In addition to the half-dozen religious leaders, two secular leaders were represented as well. State Sen. Milton Marks (D-S.F.) and an aide to Mayor Frank Jordan presented proclamations officially marking Aug. 14, 1995 as "Lubavitcher Rebbe Menachem Mendel Schneerson Day."

Groner, who had been mentioned a possible replacement for the rebbe immediately after his death in June 1994, on Monday night seemed concerned only with recounting Schneerson's deeds.

Known for handing out dollar bills and blessings on Sundays at his Crown Heights headquarters in New York, Schneerson sometimes stood patiently for hours at a time.

Groner recalled that when he would encourage the rebbe to take a break, Schneerson would reply, "When I see the line of people, I look at them as precious stones."

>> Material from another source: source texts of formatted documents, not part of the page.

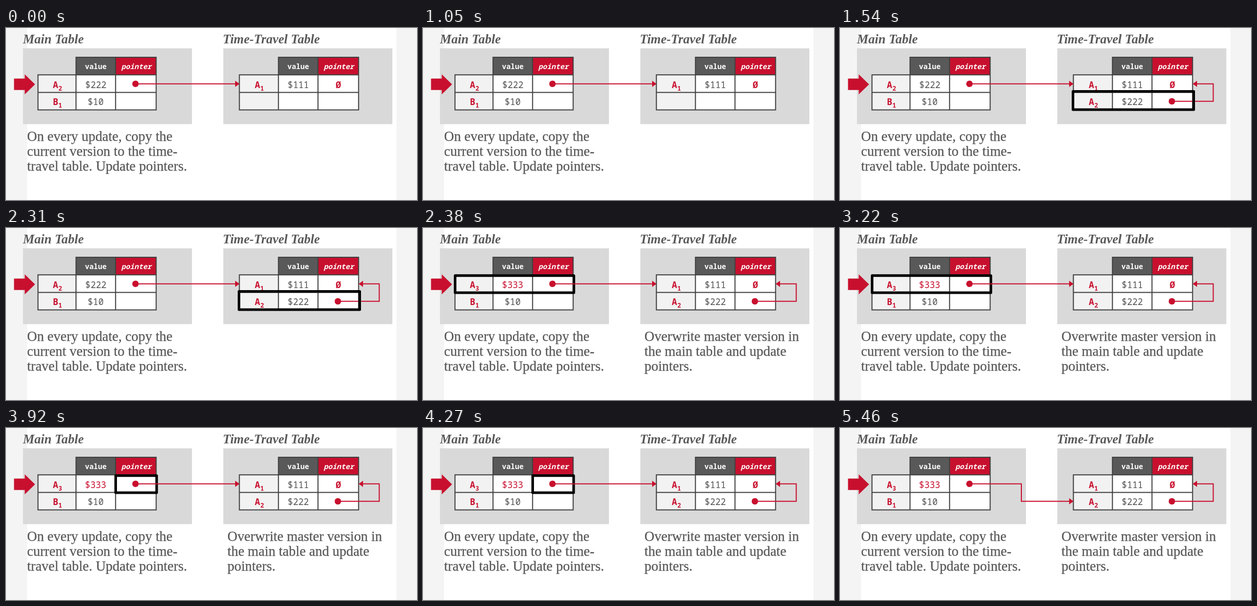
Animation, 800 px wide and 335 px high, one loop 5950 ms. Source, as an HTML page:

```html
<!DOCTYPE html>
<html lang="en">
<head>
<meta charset="utf-8">
<title>Time-travel version storage</title>
<style>
  html, body { margin: 0; width: 100%; height: 100%; overflow: hidden; background: #fff; }
  svg { display: block; width: 800px; height: 335px; }
  .title { font: italic bold 25.1px "Liberation Serif", serif; fill: #595959; }
  .note { font: 26.9px "Liberation Serif", serif; fill: #595959; stroke: #595959; stroke-width: .3; }
  .head { font: bold 14px "Noto Sans Mono", monospace; fill: #fff; text-anchor: middle; }
  .slant { font-style: italic; }
  .cell { font: 17.2px "Noto Sans Mono", monospace; fill: #505050; text-anchor: middle; }
  .key { font-weight: 600; fill: #c8102e; }
  .sub { font-size: 12px; }
  .red { fill: #c8102e; }
  .grid { fill: none; stroke: #404040; stroke-width: 2; }
  .line { fill: none; stroke: #c8102e; stroke-width: 2; }
  .box { fill: none; stroke: #000; stroke-width: 5; stroke-linejoin: round; }
</style>
</head>
<body>
<svg id="stage" viewBox="0 0 800 335"></svg>
<script>
const LOOP = 5950;
const ROW1 = 116.5, ROW2 = 150;

const rect = (x, y, r, b, attrs) =>
  `<rect x="${x}" y="${y}" width="${r - x}" height="${b - y}" ${attrs}/>`;
const text = (cls, x, y, s) => `<text class="${cls}" x="${x}" y="${y}">${s}</text>`;
const cell = (x, y, s, cls = "") => text("cell " + cls, x, y, s);
const sub = (x, y, n) => cell(x + 9, y + 5.3, n, "key sub");
const key = (x, y, letter, n) => cell(x, y, letter, "key") + sub(x, y, n);
const note = (x, lines) =>
  lines.map((s, i) => text("note", x, 219.7 + i * 29.2, s)).join("");
const box = (x, y, r, b) => rect(x, y, r, b, 'class="box"');

// Dot, connector and a triangular head ending at (x, y); dir is the travel direction.
const pointer = (dotX, dotY, path, x, y, dir) =>
  `<circle class="red" cx="${dotX}" cy="${dotY}" r="6.3"/>
   <path class="line" d="M${dotX} ${dotY}${path}H${x - 7 * dir}"/>
   <path class="red" d="M${x} ${y}l${-8.5 * dir} -6v12z"/>`;

function table(title, titleX, panelX, [a, b, c, d]) {
  return text("title", titleX, 30.4, title) +
    rect(panelX, 39.5, panelX + 329, 187.3, 'fill="#d9d9d9"') +
    rect(a, 91.3, b, 159.5, 'fill="#f2f2f2"') +
    rect(b, 91.3, d, 159.5, 'fill="#fff"') +
    rect(b, 57, c, 91.3, 'fill="#595959"') +
    rect(c, 57, d, 91.3, 'class="red"') +
    `<path class="grid" d="M${b} 57H${d}V159.5H${a}V91.3H${d}M${a} 125.5H${d}M${b} 56V159.5M${c} 57V159.5"/>` +
    text("head", (b + c) / 2, 80, "value") +
    text("head slant", (c + d) / 2 + 1, 80, "pointer");
}

// Parts shown only from one moment (ms) to another.
const parts = [];
function during(from, to, content) {
  parts.push({ from, to });
  return `<g class="part">${content}</g>`;
}

const COPY = 1400, OVERWRITE = 2380, FOCUS = 3920, RELINK = 5180;

stage.innerHTML =
  rect(0, 0, 41, 335, 'fill="#f4f4f4"') +
  rect(760, 0, 800, 335, 'fill="#f4f4f4"') +
  table("Main Table", 33, 33, [62.3, 136.3, 213.3, 292.3]) +
  table("Time-Travel Table", 422, 423, [454.3, 530.3, 607.3, 686.3]) +
  '<path class="red" d="M15.6 98.6H36.5V90.2L56.5 109.7L36.5 129.2V120.8H15.6z"/>' +
  cell(96.5, ROW1, "A", "key") +
  key(96.5, ROW2, "B", 1) + cell(174.5, ROW2, "$10") +
  key(489.5, ROW1, "A", 1) + cell(569, ROW1, "$111") + cell(647, ROW1, "Ø", "key") +
  note(41, ["On every update, copy the", "current version to the time-", "travel table. Update pointers."]) +
  during(0, OVERWRITE, sub(96.5, ROW1, 2) + cell(175, ROW1, "$222")) +
  during(OVERWRITE, LOOP, sub(96.5, ROW1, 3) + cell(174.5, ROW1, "$333", "red") +
    note(431, ["Overwrite master version in", "the main table and update", "pointers."])) +
  during(COPY, LOOP, key(489.5, ROW2, "A", 2) + cell(569, ROW2, "$222") +
    pointer(646, 142.7, "H726.5V108.7", 686.5, 108.7, -1)) +
  during(COPY, OVERWRITE, box(453.5, 123.5, 688.5, 158.9)) +
  during(OVERWRITE, FOCUS, box(62.5, 92.7, 293.7, 125.9)) +
  during(FOCUS, RELINK, box(213.5, 92.7, 293.2, 125.9)) +
  during(0, RELINK, pointer(252, 108.7, "", 454.5, 108.7, 1)) +
  during(RELINK, LOOP, pointer(252, 108.7, "H353V142.7", 454.5, 142.7, 1));

const groups = document.querySelectorAll(".part");

function draw() {
  const t = performance.now() % LOOP;
  parts.forEach(({ from, to }, i) => {
    groups[i].style.display = t >= from && t < to ? "" : "none";
  });
  requestAnimationFrame(draw);
}
draw();
</script>
</body>
</html>
```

The rebbe would explain that when a gem dealer counts diamonds and rubies, "I never see him get tired or weak."

In addition, the rebbe never let common obstacles stand in his way, Groner said. He recalled that each Rosh Hashanah, the rebbe would head from his headquarters to a nearby botanical garden to perform the tashlich ceremony, symbolically casting off sins. But one year, Schneerson and his contingent of thousands of Chassidim left a little late and found the gates closed.

Instead of turning back, the rebbe chose to scale the wall. Thousands of his followers then did the same. Not pausing to reflect on the legality of the action, Groner expressed admiration for the rebbe's determination to fulfill his mission as a Jew.

Among the rebbe's last campaigns was preparing for the coming of Moshiach. But this redemption cannot happen without every Jew working for it, Groner said. So each day, Jews must act with a little more kindness, consideration, patience and love.

"That's what will bring Moshiach," he said.

After at least an hour of speaking, Groner's voice was still as enthusiastic and clear as his message.

"The rebbe will come back," Groner said. "Let us hope it will be soon and in our time."